# TASK DETAILS
In the entries below, find every line holding the string "place" and collect it.

# MATERIAL TO PROCESS

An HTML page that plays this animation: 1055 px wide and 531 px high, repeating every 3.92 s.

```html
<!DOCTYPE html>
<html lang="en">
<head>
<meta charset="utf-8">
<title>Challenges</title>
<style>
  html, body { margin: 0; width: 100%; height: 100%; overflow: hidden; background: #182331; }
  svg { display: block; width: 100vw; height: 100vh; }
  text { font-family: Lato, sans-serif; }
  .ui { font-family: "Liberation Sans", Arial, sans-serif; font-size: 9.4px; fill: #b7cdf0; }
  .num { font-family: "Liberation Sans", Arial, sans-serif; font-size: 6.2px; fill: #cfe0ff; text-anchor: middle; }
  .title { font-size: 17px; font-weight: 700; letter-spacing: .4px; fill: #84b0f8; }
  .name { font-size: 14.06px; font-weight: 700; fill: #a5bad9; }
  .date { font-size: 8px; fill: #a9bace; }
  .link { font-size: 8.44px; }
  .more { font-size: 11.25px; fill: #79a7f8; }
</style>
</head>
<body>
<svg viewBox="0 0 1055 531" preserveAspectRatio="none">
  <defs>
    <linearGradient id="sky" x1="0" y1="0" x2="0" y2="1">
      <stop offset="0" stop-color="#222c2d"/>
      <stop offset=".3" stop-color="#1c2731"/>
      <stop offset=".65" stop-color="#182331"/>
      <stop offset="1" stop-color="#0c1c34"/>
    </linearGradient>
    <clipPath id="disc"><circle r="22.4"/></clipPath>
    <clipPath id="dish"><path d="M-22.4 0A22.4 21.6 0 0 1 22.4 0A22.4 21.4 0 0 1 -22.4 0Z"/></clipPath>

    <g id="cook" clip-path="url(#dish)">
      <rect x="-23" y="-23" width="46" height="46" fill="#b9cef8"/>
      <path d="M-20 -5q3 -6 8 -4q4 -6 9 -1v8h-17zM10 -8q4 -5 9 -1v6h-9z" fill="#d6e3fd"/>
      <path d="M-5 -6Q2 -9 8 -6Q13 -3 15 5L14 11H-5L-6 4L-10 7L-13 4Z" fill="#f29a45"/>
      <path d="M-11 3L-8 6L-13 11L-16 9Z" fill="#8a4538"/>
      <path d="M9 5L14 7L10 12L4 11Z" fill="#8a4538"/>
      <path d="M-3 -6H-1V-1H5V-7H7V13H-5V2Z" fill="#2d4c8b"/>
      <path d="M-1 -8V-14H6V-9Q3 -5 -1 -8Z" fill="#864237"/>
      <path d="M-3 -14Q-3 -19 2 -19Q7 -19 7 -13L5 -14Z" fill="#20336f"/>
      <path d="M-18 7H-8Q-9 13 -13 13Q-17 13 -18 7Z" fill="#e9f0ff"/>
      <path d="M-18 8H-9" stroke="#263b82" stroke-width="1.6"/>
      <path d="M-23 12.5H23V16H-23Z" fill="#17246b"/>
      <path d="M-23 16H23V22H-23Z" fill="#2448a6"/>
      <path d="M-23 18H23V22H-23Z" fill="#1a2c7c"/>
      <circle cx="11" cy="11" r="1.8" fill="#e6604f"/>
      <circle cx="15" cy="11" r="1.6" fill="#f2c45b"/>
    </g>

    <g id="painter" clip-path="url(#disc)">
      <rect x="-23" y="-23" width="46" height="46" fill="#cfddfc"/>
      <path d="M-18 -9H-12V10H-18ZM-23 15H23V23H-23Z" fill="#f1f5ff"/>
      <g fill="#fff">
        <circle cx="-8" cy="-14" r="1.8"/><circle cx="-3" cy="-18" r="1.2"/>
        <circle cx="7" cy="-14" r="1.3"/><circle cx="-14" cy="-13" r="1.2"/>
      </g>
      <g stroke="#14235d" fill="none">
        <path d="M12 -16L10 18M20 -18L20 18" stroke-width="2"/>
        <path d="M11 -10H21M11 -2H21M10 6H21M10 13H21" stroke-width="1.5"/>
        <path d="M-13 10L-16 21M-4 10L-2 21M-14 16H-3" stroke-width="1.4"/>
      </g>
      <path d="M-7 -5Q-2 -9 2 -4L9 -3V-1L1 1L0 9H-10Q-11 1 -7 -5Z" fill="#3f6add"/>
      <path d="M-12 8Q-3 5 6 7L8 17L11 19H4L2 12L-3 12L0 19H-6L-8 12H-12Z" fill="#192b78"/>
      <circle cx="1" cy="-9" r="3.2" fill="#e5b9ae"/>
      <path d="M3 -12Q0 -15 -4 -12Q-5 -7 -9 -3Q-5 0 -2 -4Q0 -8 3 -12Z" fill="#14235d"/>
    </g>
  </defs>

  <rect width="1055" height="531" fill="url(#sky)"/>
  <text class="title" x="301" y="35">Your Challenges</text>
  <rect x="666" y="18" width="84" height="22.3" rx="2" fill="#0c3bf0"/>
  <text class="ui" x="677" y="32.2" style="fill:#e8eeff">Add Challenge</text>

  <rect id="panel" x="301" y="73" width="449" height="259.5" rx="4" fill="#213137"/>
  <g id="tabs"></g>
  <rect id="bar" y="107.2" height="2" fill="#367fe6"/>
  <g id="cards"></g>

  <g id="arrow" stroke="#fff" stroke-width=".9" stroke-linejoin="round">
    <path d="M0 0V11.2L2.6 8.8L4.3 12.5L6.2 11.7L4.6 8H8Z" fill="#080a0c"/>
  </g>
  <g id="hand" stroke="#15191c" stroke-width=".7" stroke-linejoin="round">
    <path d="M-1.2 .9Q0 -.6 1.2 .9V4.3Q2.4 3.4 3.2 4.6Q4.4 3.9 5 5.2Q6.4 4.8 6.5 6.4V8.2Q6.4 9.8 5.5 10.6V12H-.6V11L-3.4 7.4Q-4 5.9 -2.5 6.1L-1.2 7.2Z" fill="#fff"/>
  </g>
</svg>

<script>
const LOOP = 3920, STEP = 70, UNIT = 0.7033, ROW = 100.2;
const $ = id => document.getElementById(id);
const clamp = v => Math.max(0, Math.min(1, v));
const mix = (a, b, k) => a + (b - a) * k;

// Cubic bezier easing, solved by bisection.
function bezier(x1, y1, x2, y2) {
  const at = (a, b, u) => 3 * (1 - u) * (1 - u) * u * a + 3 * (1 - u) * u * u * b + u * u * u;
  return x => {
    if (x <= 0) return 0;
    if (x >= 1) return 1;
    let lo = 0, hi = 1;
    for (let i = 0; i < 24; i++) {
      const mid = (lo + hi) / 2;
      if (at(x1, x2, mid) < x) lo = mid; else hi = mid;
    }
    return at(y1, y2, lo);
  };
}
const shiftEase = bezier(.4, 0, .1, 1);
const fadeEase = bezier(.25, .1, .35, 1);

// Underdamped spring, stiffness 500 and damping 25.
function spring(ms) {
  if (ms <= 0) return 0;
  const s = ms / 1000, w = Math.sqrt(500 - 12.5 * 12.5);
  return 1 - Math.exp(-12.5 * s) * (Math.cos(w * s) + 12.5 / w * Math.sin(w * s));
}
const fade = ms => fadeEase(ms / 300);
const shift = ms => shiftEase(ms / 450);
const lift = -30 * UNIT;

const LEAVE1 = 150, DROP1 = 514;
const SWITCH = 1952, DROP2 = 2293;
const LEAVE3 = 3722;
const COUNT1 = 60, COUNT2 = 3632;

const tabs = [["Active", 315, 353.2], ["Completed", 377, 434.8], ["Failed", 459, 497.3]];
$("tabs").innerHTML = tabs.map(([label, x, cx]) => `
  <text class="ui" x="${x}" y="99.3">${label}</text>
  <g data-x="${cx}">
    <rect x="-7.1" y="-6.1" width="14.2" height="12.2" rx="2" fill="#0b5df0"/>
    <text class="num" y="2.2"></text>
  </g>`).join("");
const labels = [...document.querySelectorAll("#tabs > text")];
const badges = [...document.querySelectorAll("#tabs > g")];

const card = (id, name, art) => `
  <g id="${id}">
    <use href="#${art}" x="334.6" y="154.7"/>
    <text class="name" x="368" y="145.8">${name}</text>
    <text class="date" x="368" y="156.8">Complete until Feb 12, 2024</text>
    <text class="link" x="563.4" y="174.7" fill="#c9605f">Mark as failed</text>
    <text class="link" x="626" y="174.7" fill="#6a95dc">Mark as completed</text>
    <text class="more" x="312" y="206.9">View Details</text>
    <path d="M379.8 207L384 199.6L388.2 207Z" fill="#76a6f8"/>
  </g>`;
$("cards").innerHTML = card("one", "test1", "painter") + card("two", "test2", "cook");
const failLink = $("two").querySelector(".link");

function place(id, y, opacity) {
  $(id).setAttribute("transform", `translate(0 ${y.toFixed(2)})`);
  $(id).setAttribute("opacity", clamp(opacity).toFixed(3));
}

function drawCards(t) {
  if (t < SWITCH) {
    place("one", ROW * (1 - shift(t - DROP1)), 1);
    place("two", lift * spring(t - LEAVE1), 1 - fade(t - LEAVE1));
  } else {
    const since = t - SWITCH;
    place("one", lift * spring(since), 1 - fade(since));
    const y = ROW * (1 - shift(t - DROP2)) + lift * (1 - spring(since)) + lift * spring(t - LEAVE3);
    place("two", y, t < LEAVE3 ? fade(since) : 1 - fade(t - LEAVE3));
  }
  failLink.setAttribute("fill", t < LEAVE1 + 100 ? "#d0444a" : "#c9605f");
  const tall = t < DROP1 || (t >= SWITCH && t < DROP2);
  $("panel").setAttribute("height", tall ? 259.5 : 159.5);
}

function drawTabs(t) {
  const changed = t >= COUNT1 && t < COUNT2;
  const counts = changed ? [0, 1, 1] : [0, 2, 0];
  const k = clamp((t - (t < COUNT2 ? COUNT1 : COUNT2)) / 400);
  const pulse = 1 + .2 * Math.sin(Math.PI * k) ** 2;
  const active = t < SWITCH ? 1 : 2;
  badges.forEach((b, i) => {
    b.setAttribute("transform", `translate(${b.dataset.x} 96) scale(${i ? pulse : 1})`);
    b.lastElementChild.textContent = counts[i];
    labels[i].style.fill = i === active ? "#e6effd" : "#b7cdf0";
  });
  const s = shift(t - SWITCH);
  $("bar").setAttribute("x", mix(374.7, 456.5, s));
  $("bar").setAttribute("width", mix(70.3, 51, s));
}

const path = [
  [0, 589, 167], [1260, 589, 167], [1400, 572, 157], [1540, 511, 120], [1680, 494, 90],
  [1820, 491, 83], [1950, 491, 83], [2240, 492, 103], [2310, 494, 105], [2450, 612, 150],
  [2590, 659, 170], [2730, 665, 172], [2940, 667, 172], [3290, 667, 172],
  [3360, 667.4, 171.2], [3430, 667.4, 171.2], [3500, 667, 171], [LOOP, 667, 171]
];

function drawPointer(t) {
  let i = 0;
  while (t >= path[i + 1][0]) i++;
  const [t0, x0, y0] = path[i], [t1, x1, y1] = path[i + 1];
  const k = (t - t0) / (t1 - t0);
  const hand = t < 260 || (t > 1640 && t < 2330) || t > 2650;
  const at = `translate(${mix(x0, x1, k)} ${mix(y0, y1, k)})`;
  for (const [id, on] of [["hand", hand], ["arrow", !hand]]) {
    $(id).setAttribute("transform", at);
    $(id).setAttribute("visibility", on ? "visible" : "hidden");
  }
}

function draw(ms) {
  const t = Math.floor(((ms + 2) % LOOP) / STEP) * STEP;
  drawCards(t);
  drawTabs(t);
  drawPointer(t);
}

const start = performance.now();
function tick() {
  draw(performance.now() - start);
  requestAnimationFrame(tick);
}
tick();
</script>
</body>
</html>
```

# ANSWER TO THIS PROBLEM
function place(id, y, opacity) {
    place("one", ROW * (1 - shift(t - DROP1)), 1);
    place("two", lift * spring(t - LEAVE1), 1 - fade(t - LEAVE1));
    place("one", lift * spring(since), 1 - fade(since));
    place("two", y, t < LEAVE3 ? fade(since) : 1 - fade(t - LEAVE3));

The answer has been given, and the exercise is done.